John B. Gurdon
To reprogram the nucleus of an adult somatic cell back to an early embryonic pattern of gene expression is a first step in creating stem cells for cell replacement. We aim to find a way of reprogramming the nuclei of readily accessible adult cells in order to generate embryos of the same genetic constitution as the adult cell donors. These derived embryonic cells can then be treated with various factors and conditions to make them specialize into different kinds of cell types. This experimental procedure provides, in principle, a way of creating replacement cells of the same genetic constitution as a donor, thereby avoiding the need for immunosuppression. We transplant nuclei from adult mouse or human cells into the growing oocytes of amphibia. The transplanted nuclei do not replicate DNA or divide but switch their pattern of gene expression directly into that characteristic of stem cells, by activating stem cell marker genes such as Oct4 and Nanog. The very large size and great abundance of amphibian oocytes enables us to try to identify the molecules and mechanisms involved in direct nuclear reprogramming. We combine several cell and molecular biological procedures with nuclear transfer to identify molecules involved in nuclear reprogramming. We plan to identify the mouse or human homologs of the Xenopus reprogramming molecules that we identify. We think it may become possible to overexpress these molecules in adult mammalian cells and so to directly initiate or facilitate their rejuvenation to a stem cell status.
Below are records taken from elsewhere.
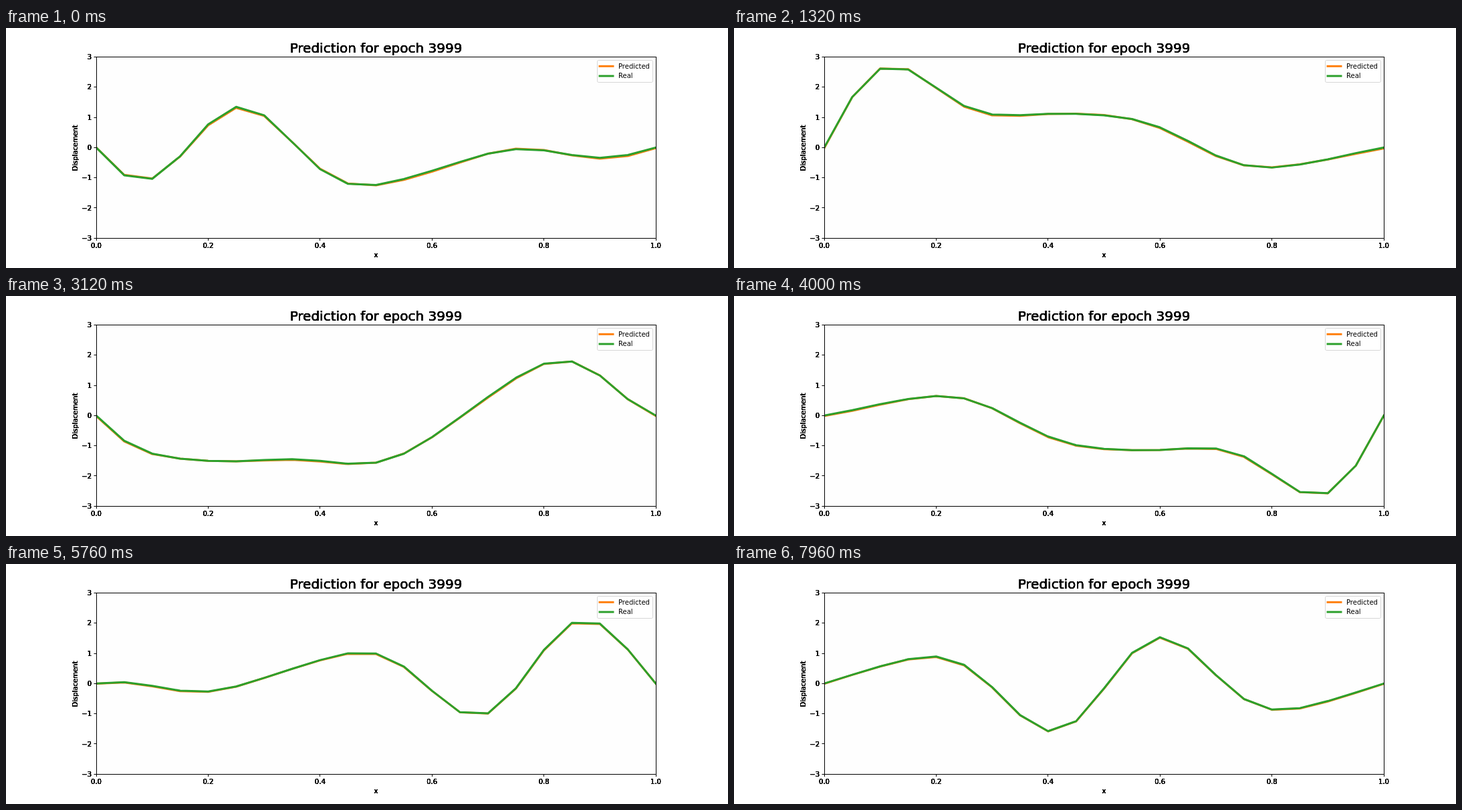
Write an HTML page that moves like this. It is 1080 px wide and 360 px high and loops after 8000 ms.

```html
<!DOCTYPE html>
<html lang="en">
<head>
<meta charset="utf-8">
<title>Displacement</title>
<style>
  html, body { margin: 0; width: 100%; height: 100%; overflow: hidden; background: #fff; }
  svg { display: block; width: 1080px; height: 360px; }
  text { font: 10px "DejaVu Sans", sans-serif; fill: #000; }
  .title { font-size: 20px; }
  .axis { fill: none; stroke: #000; stroke-width: 1; }
  .curve { fill: none; stroke-width: 3; stroke-linecap: square; stroke-linejoin: round; }
</style>
</head>
<body>
<svg id="stage" viewBox="0 0 1080 360">
  <clipPath id="area"><rect x="135" y="43" width="838" height="273"/></clipPath>
  <rect x="135" y="43" width="837" height="272" fill="#fefefe"/>
  <g clip-path="url(#area)">
    <polyline id="predicted" class="curve" stroke="#ff7f0e"/>
    <polyline id="real" class="curve" stroke="#2ca02c"/>
  </g>
  <rect class="axis" x="135.5" y="43.5" width="837" height="272"/>
  <path id="ticks" class="axis"/>
  <g id="labels"></g>
  <rect x="884.5" y="48.5" width="83" height="33" rx="2" fill="#fff" fill-opacity=".8" stroke="#ccc" stroke-opacity=".8"/>
  <path class="curve" stroke="#ff7f0e" d="M888 57.3H908"/>
  <path class="curve" stroke="#2ca02c" d="M888 72H908"/>
  <text x="916" y="60.5">Predicted</text>
  <text x="916" y="75.2">Real</text>
</svg>
<script>
const FRAME = 40, COUNT = 200, STEP = 0.015, CELLS = 20;
const AMPS = [0.16, 0.99, 1.705, 0.686, 0.303];
const byId = id => document.getElementById(id);
const px = x => 135 + 837 * x;
const py = u => 179.3 - 45.3 * u;

// Axis text is painted several times, which hardens its edges.
function label(str, x, y, anchor, extra = {}) {
  for (let i = 0; i < 6; i++) {
    const el = document.createElementNS("http://www.w3.org/2000/svg", "text");
    const attrs = { x, y, "text-anchor": anchor, ...extra };
    for (const key in attrs) el.setAttribute(key, attrs[key]);
    el.textContent = str;
    byId("labels").append(el);
  }
}

function drawAxes() {
  let d = "";
  for (let i = 0; i <= 5; i++) {
    const x = px(i / 5);
    d += `M${Math.floor(x) + 0.5} 316v3`;
    label((i / 5).toFixed(1), x, 330, "middle");
  }
  for (let v = -3; v <= 3; v++) {
    const y = py(v);
    d += `M135 ${Math.floor(y) + 0.5}h-3.5`;
    label(String(v).replace("-", "\u2212"), 128, y + 3.7, "end");
  }
  byId("ticks").setAttribute("d", d);
  label("x", 553.5, 343.6, "middle");
  label("Displacement", 0, 0, "middle", { transform: "translate(106.8 180) rotate(-90)" });
  label("Prediction for epoch 3999", 553.5, 37, "middle", { class: "title" });
}

// Modes of a string moving along its axis: waves run right three times as fast as left.
const wave = (x, t) => AMPS.reduce((sum, a, i) => {
  const k = (i + 1) * Math.PI;
  return sum + a * Math.sin(k * x) * Math.cos(k / 2 * (t + x - 0.5));
}, 0);

const misfit = (x, t) => -0.01 + 0.025 * Math.exp(-t / 2) * Math.cos(18 * x - 1.2 - 2 * t);

function plot(id, fn) {
  const pts = [];
  for (let j = 0; j <= CELLS; j++) {
    const x = j / CELLS;
    pts.push(px(x).toFixed(2) + "," + py(fn(x)).toFixed(2));
  }
  byId(id).setAttribute("points", pts.join(" "));
}

function draw(ms) {
  const t = Math.floor(ms / FRAME) % COUNT * STEP;
  plot("predicted", x => wave(x, t) + misfit(x, t));
  plot("real", x => wave(x, t));
}

drawAxes();
draw(0);
let start = null;
function tick(now) {
  if (start === null) start = now;
  draw(now - start);
  requestAnimationFrame(tick);
}
requestAnimationFrame(tick);
</script>
</body>
</html>
```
Lab MembershipsGurdon Lab (Principal Investigator/Director)
British Xenopus Group (Other)